At RJT Criminal Lawyer, the client always comes first. We have the experience and knowledge to provide you with the best possible representation, and we will work hard to ensure that the result in your case stands the highest chance of a dismissal, a reduced charge, or a verdict of not guilty. Call us for a free consultation.
Theft of an automobile is specifically identified under the Penal Code (PC 487(d)(1)) as a form of grand theft. But stating that you have been charged with GTA does not answer the question of how the alleged crime took place, which could affect which criminal charge is appropriate under the circumstances of your case. Most grand theft auto cases arise due to larceny. Typically, this occurs when:
- Taking another person’s vehicle. A person takes a car that is owned by another person.
- Without consent. The owner did not consent to the taking of the car.
- Intending to deprive the owner of possession permanently or for a prolonged period. The person taking the car intended to keep it himself or herself, either forever or for sufficient time that the owner would be deprived of the value of the vehicle.

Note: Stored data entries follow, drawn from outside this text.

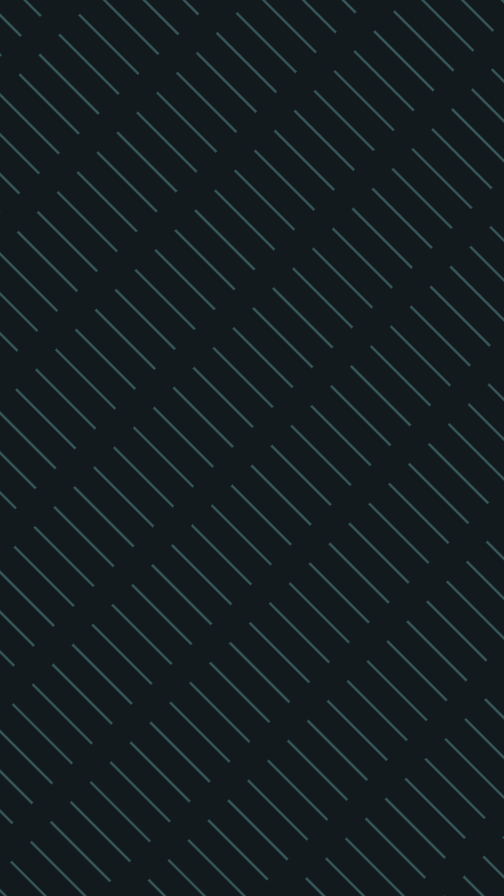
Reproduce this pattern procedurally as a WebGL 1 fragment shader.

```glsl
precision highp float;

// Thin teal dashes slanting down to the right on a near-black ground.
// The plane is turned by 45 degrees and folded into a rectangular grid;
// each cell holds one dash, drawn as a box distance with smoothed edges.

uniform vec2 u_resolution;

// Lengths are fractions of the canvas width: x along a dash, y across it.
const vec2 CELL = vec2(0.21855, 0.05582);
const vec2 DASH_SIZE = vec2(0.1670, 0.0050);
const vec2 DASH_START = vec2(0.1314, 0.0347);  // start of one dash, from top left
const float EDGE_SOFTNESS = 1.1;               // edge width in output pixels

const vec3 GROUND = vec3(0.070, 0.102, 0.112);
const vec3 TEAL = vec3(0.212, 0.335, 0.347);

// Signed distance to a box centred at the origin.
float boxDistance(vec2 p, vec2 halfSize) {
  vec2 d = abs(p) - halfSize;
  return length(max(d, 0.0)) + min(max(d.x, d.y), 0.0);
}

// Axes along and across the dashes, with y measured down from the top.
vec2 toDashAxes(vec2 p) {
  return vec2(p.x + p.y, p.x - p.y) * inversesqrt(2.0);
}

void main() {
  float pixel = 1.0 / u_resolution.x;
  vec2 fromTopLeft = vec2(gl_FragCoord.x, u_resolution.y - gl_FragCoord.y) * pixel;

  // Fold the plane into cells centred on the dashes.
  vec2 dashCentre = DASH_START + vec2(0.5 * DASH_SIZE.x, 0.0);
  vec2 p = toDashAxes(fromTopLeft) - dashCentre;
  vec2 local = (fract(p / CELL + 0.5) - 0.5) * CELL;

  // Turn distance into smooth pixel coverage.
  float d = boxDistance(local, 0.5 * DASH_SIZE);
  float coverage = clamp(0.5 - d / (pixel * EDGE_SOFTNESS), 0.0, 1.0);

  gl_FragColor = vec4(mix(GROUND, TEAL, coverage), 1.0);
}
```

There are situations, however, where the specifics of the alleged acts make the offenses susceptible to different charges, which could be more or less serious than grand theft auto. Two examples are:
- The facts may be similar to those of a typical car theft. Let us suppose that the car was taken by the defendant, without the consent of the owner. But let’s also assume that the defendant had no intent to permanently deprive the owner of possession. In that case, the proper charge would likely be what is commonly referred to as joyriding. Joyriding is a wobbler and may therefore be charged as a misdemeanor or a felony, although it is usually charged as a misdemeanor. And where a juvenile is the defendant, the offense may be deemed a delinquent act, and typically be handled in Juvenile Court. In the case of ambulances, fire trucks and certain other vehicles, on the other hand, the charge could be a felony.

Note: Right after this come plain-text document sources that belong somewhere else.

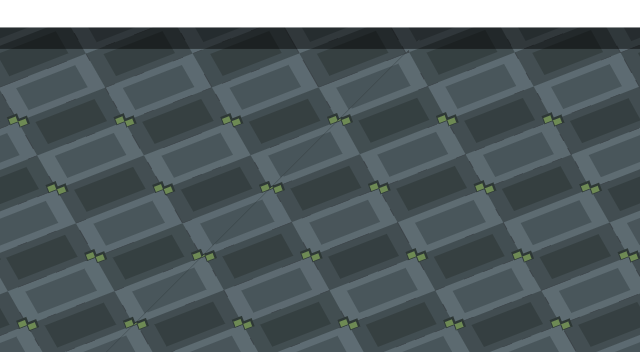
Give the GLSL for this pattern, as a Shadertoy shader.

```glsl
float hash(vec2 p) {
    vec3 q = fract(vec3(p.xyx) * 0.1031);
    q += dot(q, q.yzx + 33.33);
    return fract((q.x + q.y) * q.z);
}

float box(vec2 p, vec2 halfSize) {
    vec2 d = abs(p) - halfSize;
    return length(max(d, 0.0)) + min(max(d.x, d.y), 0.0);
}

float fill(float d, float px) {
    return clamp(0.5 - d / px, 0.0, 1.0);
}

void mainImage(out vec4 fragColor, in vec2 fragCoord) {
    float px = 1.0 / iResolution.y;
    vec2 p = fragCoord * px;

    // The sheet slips slightly on the right of a diagonal seam
    float seam = p.x - p.y - 0.302;
    float slip = step(0.0, seam) * max(0.0, 1.0 - seam / 0.95);
    vec2 q = p - vec2(0.009, 0.003) * slip;

    // Skewed panel grid
    mat2 basis = mat2(0.2482, 0.0967, 0.0549, -0.0963);
    vec2 origin = vec2(0.0508, 0.6545);
    vec2 grid = inverse(basis) * (q - origin);
    vec2 id = floor(grid);
    vec2 f = fract(grid);
    vec2 edge = min(f, 1.0 - f) * vec2(0.264, 0.110);

    // Alternating light and dark framed panels
    float parity = mod(id.x + id.y, 2.0) * 2.0 - 1.0;
    vec2 cover = clamp(2.0 * edge / px, 0.0, 1.0);
    float light = 0.5 + 0.5 * parity * cover.x * cover.y;
    vec3 frame = mix(vec3(0.26, 0.305, 0.32), vec3(0.365, 0.42, 0.445), light);
    vec3 inset = mix(vec3(0.21, 0.25, 0.255), vec3(0.285, 0.335, 0.355), light);
    float insetEdge = max(0.0428 - edge.x, 0.0193 - edge.y);
    vec3 col = mix(frame, inset, fill(insetEdge, px));
    col *= 0.99 + 0.02 * hash(id + 50.0);

    // Broken dark joints
    vec2 joint = round(grid);
    float wearX = step(0.62, hash(vec2(joint.x, floor(grid.y * 5.0)) + 80.0));
    float wearY = step(0.7, hash(vec2(floor(grid.x * 9.0), joint.y) + 120.0));
    float crack = max(wearX * fill(edge.x - 0.0013, px), wearY * fill(edge.y - 0.0008, px));
    col = mix(col, vec3(0.19, 0.20, 0.22), 0.6 * crack);

    // Paired green clips on every other corner
    vec2 corner = origin + basis * joint;
    if (mod(joint.x + joint.y, 2.0) < 0.5 && corner.y < 0.8) {
        mat2 turn = mat2(0.932, -0.363, 0.363, 0.932);
        vec2 r = q - corner;
        for (int i = 0; i < 2; i++) {
            vec2 c = i == 0 ? vec2(-0.0135, 0.0035) : vec2(0.0145, -0.0028);
            float pad = box(turn * (r - c - vec2(0.001, 0.003)), vec2(0.0155, 0.0122));
            col = mix(col, vec3(0.18, 0.22, 0.21), fill(pad, px));
        }
        for (int i = 0; i < 2; i++) {
            vec2 c = i == 0 ? vec2(-0.0135, 0.0035) : vec2(0.0145, -0.0028);
            float clip = box(turn * (r - c), vec2(0.0108, 0.0078));
            col = mix(col, vec3(0.43, 0.54, 0.33), fill(clip, px));
        }
    }

    // Hairline seam
    float hairline = fill(abs(seam) * 0.707 - 0.0007, px) * step(p.y, 0.85);
    col = mix(col, vec3(0.17, 0.20, 0.21), 0.5 * hairline);

    // Shaded strip below a white margin
    col *= mix(1.0, 0.52, fill(0.861 - p.y, px));
    col = mix(col, vec3(1.0), fill(0.922 - p.y, px));
    fragColor = vec4(col, 1.0);
}
```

- This is an offense under both California and federal law. Under PC 215, carjacking is defined, essentially, as car theft where the owner or person in possession of the car is present when the car is taken. California law considers this a form of robbery. It is always a felony, and if convicted, you could be sentenced to years in prison. Under federal law (18 U.S.C.A. § 2119), which typically comes into play when the vehicle crosses state lines, carjacking is generally punishable by up to 15 years in prison. If a serious injury or death results, the potential penalty is even higher.
While we noted earlier that GTA is a wobbler, it is usually charged as a felony.

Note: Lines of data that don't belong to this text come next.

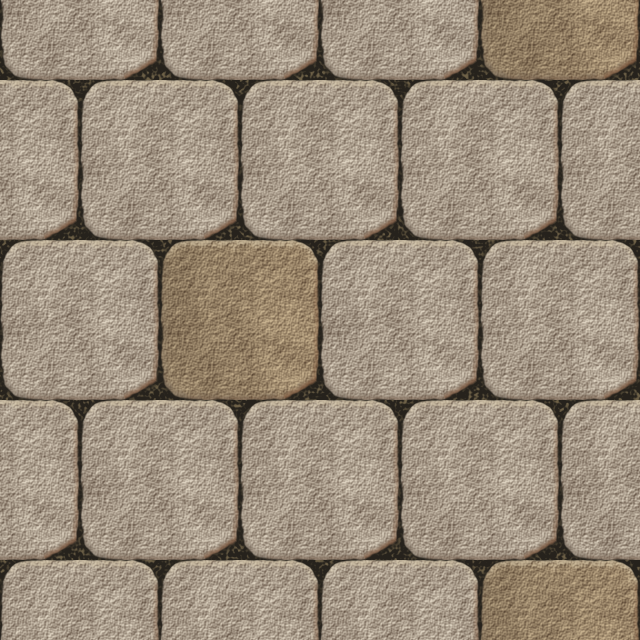
This texture is drawn by a Shadertoy shader. Its source:

```glsl
const float COUNT = 4.0;                  // stones across and down
const vec2  HALF_SIZE = vec2(0.490, 0.501); // stone half size, in cells
const float CORNER = 0.155;
const float BOW = 0.045;                  // outward curve of the sides
const vec2  CHIP_NORMAL = vec2(0.514, -0.857);
const float CHIP_OFFSET = 0.572;          // worn lower right corner
const float EDGE_WEAR = 0.012;
const float RIM_WIDTH = 0.05;
const vec2  LIGHT = vec2(0.25, 0.97);
const vec2  GRAIN_STEP = vec2(-0.006, 0.008);
const float GRAIN_FREQ = 18.0;
const float GRAIN_GAIN = 0.55;
const float BLOTCH_GAIN = 0.28;

const vec3 STONE_DARK  = vec3(0.51, 0.45, 0.39);
const vec3 STONE_LIGHT = vec3(0.80, 0.755, 0.685);
const vec3 RIM_CREAM   = vec3(0.82, 0.76, 0.64);
const vec3 RIM_SHADE   = vec3(0.42, 0.37, 0.32);
const vec3 RUST        = vec3(0.48, 0.31, 0.20);
const vec3 TAN_TINT    = vec3(0.89, 0.835, 0.735);
const vec3 JOINT_DARK  = vec3(0.15, 0.135, 0.11);
const vec3 JOINT_GRIT  = vec3(0.50, 0.44, 0.32);

float hash(vec3 p) {
    p = fract(p * 0.1031);
    p += dot(p, p.zyx + 31.32);
    return fract((p.x + p.y) * p.z);
}

// Gradient noise that wraps after a whole number of lattice cells
float noise(vec2 p, float period, float seed) {
    vec2 i = floor(p), f = p - i;
    vec2 w = f * f * f * (f * (f * 6.0 - 15.0) + 10.0);
    float sum = 0.0;
    for (int k = 0; k < 4; k++) {
        vec2 corner = vec2(k & 1, k >> 1);
        float angle = 6.2832 * hash(vec3(mod(i + corner, period), seed + 7.0));
        vec2 blend = mix(1.0 - w, w, corner);
        sum += blend.x * blend.y * dot(vec2(cos(angle), sin(angle)), f - corner);
    }
    return sum;
}

float fbm(vec2 p, float freq, float gain, float seed) {
    float sum = 0.0, amp = 1.0;
    for (int k = 0; k < 3; k++) {
        sum += amp * noise(p * freq, freq, seed + float(k));
        freq *= 2.0;
        amp *= gain;
    }
    return sum;
}

// Bowed rounded box with one corner worn away
float stoneDistance(vec2 q) {
    vec2 size = HALF_SIZE - BOW * q.yx * q.yx;
    vec2 e = abs(q) - size + CORNER;
    float box = length(max(e, 0.0)) + min(max(e.x, e.y), 0.0) - CORNER;
    return max(box, dot(q, CHIP_NORMAL) - CHIP_OFFSET);
}

vec2 outward(vec2 q) {
    vec2 h = vec2(0.004, 0.0);
    vec2 g = vec2(stoneDistance(q + h.xy) - stoneDistance(q - h.xy),
                  stoneDistance(q + h.yx) - stoneDistance(q - h.yx));
    return g / max(length(g), 1e-5);
}

vec3 stoneColor(vec2 q, vec2 id, float d) {
    vec2 p = q + 0.5;
    float seed = 20.0 + id.x + COUNT * id.y;

    // Fine lit grain over shared and individual blotches
    float height = fbm(p, GRAIN_FREQ, 1.0, 1.0);
    float relief = height - fbm(p + GRAIN_STEP, GRAIN_FREQ, 1.0, 1.0);
    float blotch = fbm(p, 5.0, 0.7, 5.0) + 0.35 * noise(p * 3.0, 3.0, seed);
    float pits = smoothstep(0.3, 0.5, noise(p * 30.0, 30.0, 9.0));
    float tone = 0.51 + GRAIN_GAIN * relief + 0.10 * height
               + BLOTCH_GAIN * blotch + 0.12 * q.x - 0.25 * pits;
    vec3 color = mix(STONE_DARK, STONE_LIGHT, clamp(tone, -0.3, 1.2));

    // Two stones in even rows are tan
    bool isTan = mod(id.y, 2.0) < 0.5 && abs(id.x + id.y - 3.0) < 0.5;
    if (isTan) color *= TAN_TINT * (1.0 + 0.10 * q.x);

    // Rounded rim: cream where lit, dull where turned away, rust at the chip
    vec2 n = outward(q);
    float facing = dot(n, LIGHT);
    float rim = smoothstep(-RIM_WIDTH, 0.0, d + 0.025 * height);
    color = mix(color, RIM_CREAM, 0.6 * rim * smoothstep(0.0, 0.9, facing));
    color = mix(color, RIM_SHADE, 0.45 * rim * smoothstep(0.15, -0.8, facing));
    float rust = smoothstep(0.5, 0.95, dot(n, vec2(0.75, -0.66)));
    color = mix(color, RUST, 0.6 * rust * smoothstep(-0.04, -0.005, d));
    return color * mix(1.0, 0.8, smoothstep(-0.012, 0.0, d));
}

vec3 jointColor(vec2 uv, float d) {
    float grit = noise(uv * 190.0, 190.0, 11.0) + 0.6 * noise(uv * 80.0, 80.0, 12.0);
    float depth = smoothstep(0.0, 0.04, d);
    return mix(JOINT_DARK, JOINT_GRIT, smoothstep(-0.1, 0.6, grit) * (0.2 + 0.6 * depth));
}

void mainImage(out vec4 fragColor, in vec2 fragCoord) {
    vec2 uv = fragCoord / iResolution.xy;

    // Running bond: odd rows shift by half a stone
    vec2 grid = uv * COUNT + vec2(0.0, 0.5);
    grid.x -= 0.5 * mod(floor(grid.y), 2.0);
    vec2 id = mod(floor(grid), COUNT);
    vec2 q = fract(grid) - 0.5;

    float wear = noise((q + 0.5) * 9.0, 9.0, 3.0) + 0.6 * noise((q + 0.5) * 26.0, 26.0, 4.0);
    float d = stoneDistance(q) + EDGE_WEAR * wear;
    float aa = COUNT / iResolution.y;
    float cover = smoothstep(aa, -aa, d);
    fragColor = vec4(mix(jointColor(uv, d), stoneColor(q, id, d), cover), 1.0);
}
```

An important aspect of grand theft auto is that it is a specific intent crime. This means that the state must prove, beyond a reasonable doubt, that the car was not yours; that you knew the vehicle did not belong to you (or that you did not have permission to use it); and that you intended to deprive the owner of the use of the vehicle permanently or for an extended period. Failure to prove any of these allegations will lead to a dismissal or a not guilty verdict.
Alternatively, even assuming you knew you were taking another person’s car without permission, but planned on returning it, the appropriate charge could (as noted above) be joyriding, generally treated less harshly than GTA. Finally, as in all criminal cases, evidence revealed by an illegal search and seizure, including one where a warrant was required by was not obtained, could lead to evidence being disallowed, which could also lead to a dismissal.
Most grand theft auto charges can be filed as either misdemeanors or felonies. The charge can also be confused with other offenses, leading to a more serious charge than is warranted under the circumstances of your case. Do not let the prosecutor determine your fate. If you are facing a GTA charge, contact an experienced San Diego criminal defense lawyer today.
At our firm, we know the law and we understand how to make sure that you are afforded representation that will lead to the best result available under the circumstances. Contact us today at 619-577-0868.